### [What you are asked to do]
Pick every line out of the entries below that holds the string "body", and report them.

### [Data in this exercise]
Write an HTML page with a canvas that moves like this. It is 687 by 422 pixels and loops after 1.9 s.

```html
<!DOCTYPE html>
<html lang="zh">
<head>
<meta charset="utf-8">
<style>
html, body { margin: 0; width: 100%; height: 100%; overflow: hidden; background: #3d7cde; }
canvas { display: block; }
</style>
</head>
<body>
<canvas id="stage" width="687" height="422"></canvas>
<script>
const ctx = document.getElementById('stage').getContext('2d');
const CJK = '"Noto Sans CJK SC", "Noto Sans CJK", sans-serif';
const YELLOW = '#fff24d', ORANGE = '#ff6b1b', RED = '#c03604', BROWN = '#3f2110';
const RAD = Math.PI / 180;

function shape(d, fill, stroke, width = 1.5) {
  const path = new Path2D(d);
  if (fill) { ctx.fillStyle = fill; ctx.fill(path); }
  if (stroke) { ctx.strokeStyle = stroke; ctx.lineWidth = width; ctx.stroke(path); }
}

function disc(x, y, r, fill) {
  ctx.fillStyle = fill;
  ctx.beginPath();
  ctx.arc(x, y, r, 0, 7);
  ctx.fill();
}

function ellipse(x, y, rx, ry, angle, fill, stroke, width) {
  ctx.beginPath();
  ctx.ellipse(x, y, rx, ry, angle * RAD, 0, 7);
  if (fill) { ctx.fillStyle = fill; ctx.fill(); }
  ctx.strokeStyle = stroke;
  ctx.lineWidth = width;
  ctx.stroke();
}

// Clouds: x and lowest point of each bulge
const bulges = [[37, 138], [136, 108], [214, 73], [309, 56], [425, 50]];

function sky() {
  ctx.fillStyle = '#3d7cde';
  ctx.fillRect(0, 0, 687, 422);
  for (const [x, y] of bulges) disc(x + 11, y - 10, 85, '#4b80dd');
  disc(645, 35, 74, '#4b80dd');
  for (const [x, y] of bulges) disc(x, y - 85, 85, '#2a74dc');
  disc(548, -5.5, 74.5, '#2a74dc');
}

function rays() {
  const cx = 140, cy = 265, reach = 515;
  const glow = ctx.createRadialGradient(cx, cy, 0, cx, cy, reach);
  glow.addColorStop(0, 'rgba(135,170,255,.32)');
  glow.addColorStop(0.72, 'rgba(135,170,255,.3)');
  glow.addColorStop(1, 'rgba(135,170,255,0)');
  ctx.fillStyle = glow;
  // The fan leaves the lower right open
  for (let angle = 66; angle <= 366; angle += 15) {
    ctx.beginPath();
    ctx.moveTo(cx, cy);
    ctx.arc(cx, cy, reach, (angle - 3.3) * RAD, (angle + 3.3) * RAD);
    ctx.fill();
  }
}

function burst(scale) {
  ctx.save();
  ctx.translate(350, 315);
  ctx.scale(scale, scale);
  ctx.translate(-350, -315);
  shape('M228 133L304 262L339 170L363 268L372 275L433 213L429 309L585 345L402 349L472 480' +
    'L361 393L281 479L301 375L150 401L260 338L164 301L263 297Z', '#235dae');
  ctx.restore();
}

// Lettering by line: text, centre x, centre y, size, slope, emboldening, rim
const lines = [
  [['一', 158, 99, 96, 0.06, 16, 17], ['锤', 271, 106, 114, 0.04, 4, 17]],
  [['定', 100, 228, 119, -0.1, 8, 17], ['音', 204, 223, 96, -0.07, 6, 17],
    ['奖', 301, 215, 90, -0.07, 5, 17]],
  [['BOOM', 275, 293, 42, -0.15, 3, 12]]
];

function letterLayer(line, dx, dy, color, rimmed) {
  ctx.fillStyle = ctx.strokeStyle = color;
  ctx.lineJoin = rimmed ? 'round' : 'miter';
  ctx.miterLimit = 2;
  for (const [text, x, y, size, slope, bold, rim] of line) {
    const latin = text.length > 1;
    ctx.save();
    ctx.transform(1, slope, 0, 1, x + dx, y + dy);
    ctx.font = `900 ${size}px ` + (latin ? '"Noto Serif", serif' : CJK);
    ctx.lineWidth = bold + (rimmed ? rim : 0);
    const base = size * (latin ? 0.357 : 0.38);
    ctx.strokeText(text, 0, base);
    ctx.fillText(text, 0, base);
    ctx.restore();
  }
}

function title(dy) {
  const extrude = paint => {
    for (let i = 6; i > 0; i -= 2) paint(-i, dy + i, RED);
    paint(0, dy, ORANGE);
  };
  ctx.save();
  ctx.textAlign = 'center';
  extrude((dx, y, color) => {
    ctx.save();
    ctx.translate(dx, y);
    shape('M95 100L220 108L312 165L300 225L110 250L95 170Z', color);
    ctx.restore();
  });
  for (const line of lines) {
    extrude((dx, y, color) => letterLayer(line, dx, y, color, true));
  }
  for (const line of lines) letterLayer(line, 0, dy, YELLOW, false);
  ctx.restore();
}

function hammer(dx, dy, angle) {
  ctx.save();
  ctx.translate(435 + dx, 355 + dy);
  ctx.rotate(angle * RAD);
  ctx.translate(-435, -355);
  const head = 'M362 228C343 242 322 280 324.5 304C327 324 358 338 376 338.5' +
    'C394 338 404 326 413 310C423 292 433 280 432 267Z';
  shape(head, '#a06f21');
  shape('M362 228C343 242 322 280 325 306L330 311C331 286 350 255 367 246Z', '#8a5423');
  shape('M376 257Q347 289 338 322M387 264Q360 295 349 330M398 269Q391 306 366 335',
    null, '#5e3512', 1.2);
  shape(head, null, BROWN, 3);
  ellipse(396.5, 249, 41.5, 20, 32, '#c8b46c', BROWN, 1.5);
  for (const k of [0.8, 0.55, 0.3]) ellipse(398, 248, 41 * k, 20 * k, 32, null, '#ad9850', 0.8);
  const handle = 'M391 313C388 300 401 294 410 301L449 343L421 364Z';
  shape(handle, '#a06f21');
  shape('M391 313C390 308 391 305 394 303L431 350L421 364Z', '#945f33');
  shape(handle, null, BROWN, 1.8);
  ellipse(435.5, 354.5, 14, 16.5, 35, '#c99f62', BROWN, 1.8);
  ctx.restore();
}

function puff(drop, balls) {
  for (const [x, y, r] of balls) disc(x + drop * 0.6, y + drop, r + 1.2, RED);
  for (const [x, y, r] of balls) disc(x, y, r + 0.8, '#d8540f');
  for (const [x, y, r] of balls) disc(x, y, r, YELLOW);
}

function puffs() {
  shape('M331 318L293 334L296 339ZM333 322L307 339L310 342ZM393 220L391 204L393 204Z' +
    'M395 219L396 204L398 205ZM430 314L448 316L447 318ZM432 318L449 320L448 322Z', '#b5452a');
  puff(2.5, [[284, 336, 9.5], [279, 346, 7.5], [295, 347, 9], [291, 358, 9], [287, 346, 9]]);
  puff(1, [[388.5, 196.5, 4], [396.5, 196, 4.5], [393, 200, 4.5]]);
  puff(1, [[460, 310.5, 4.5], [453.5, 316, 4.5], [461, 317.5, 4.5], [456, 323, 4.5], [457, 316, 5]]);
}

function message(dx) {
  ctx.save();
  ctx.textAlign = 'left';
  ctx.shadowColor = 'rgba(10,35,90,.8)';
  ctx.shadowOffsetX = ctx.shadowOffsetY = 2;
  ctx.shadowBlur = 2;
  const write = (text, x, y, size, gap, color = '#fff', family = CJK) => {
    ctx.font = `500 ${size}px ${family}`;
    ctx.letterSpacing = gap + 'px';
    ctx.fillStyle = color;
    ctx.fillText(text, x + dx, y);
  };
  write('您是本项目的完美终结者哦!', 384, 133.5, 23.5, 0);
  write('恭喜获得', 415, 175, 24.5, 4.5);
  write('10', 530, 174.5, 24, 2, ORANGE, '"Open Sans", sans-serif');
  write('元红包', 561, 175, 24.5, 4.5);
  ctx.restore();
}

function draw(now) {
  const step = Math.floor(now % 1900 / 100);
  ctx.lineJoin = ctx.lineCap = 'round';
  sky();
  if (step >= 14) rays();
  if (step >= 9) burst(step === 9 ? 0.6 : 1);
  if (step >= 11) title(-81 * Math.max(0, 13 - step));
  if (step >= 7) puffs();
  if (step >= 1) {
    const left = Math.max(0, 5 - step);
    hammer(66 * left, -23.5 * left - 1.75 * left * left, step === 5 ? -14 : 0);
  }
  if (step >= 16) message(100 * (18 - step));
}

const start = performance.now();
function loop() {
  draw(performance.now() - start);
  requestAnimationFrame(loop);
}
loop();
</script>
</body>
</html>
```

### [Answer to the exercise]
html, body { margin: 0; width: 100%; height: 100%; overflow: hidden; background: #3d7cde; }
<body>
</body>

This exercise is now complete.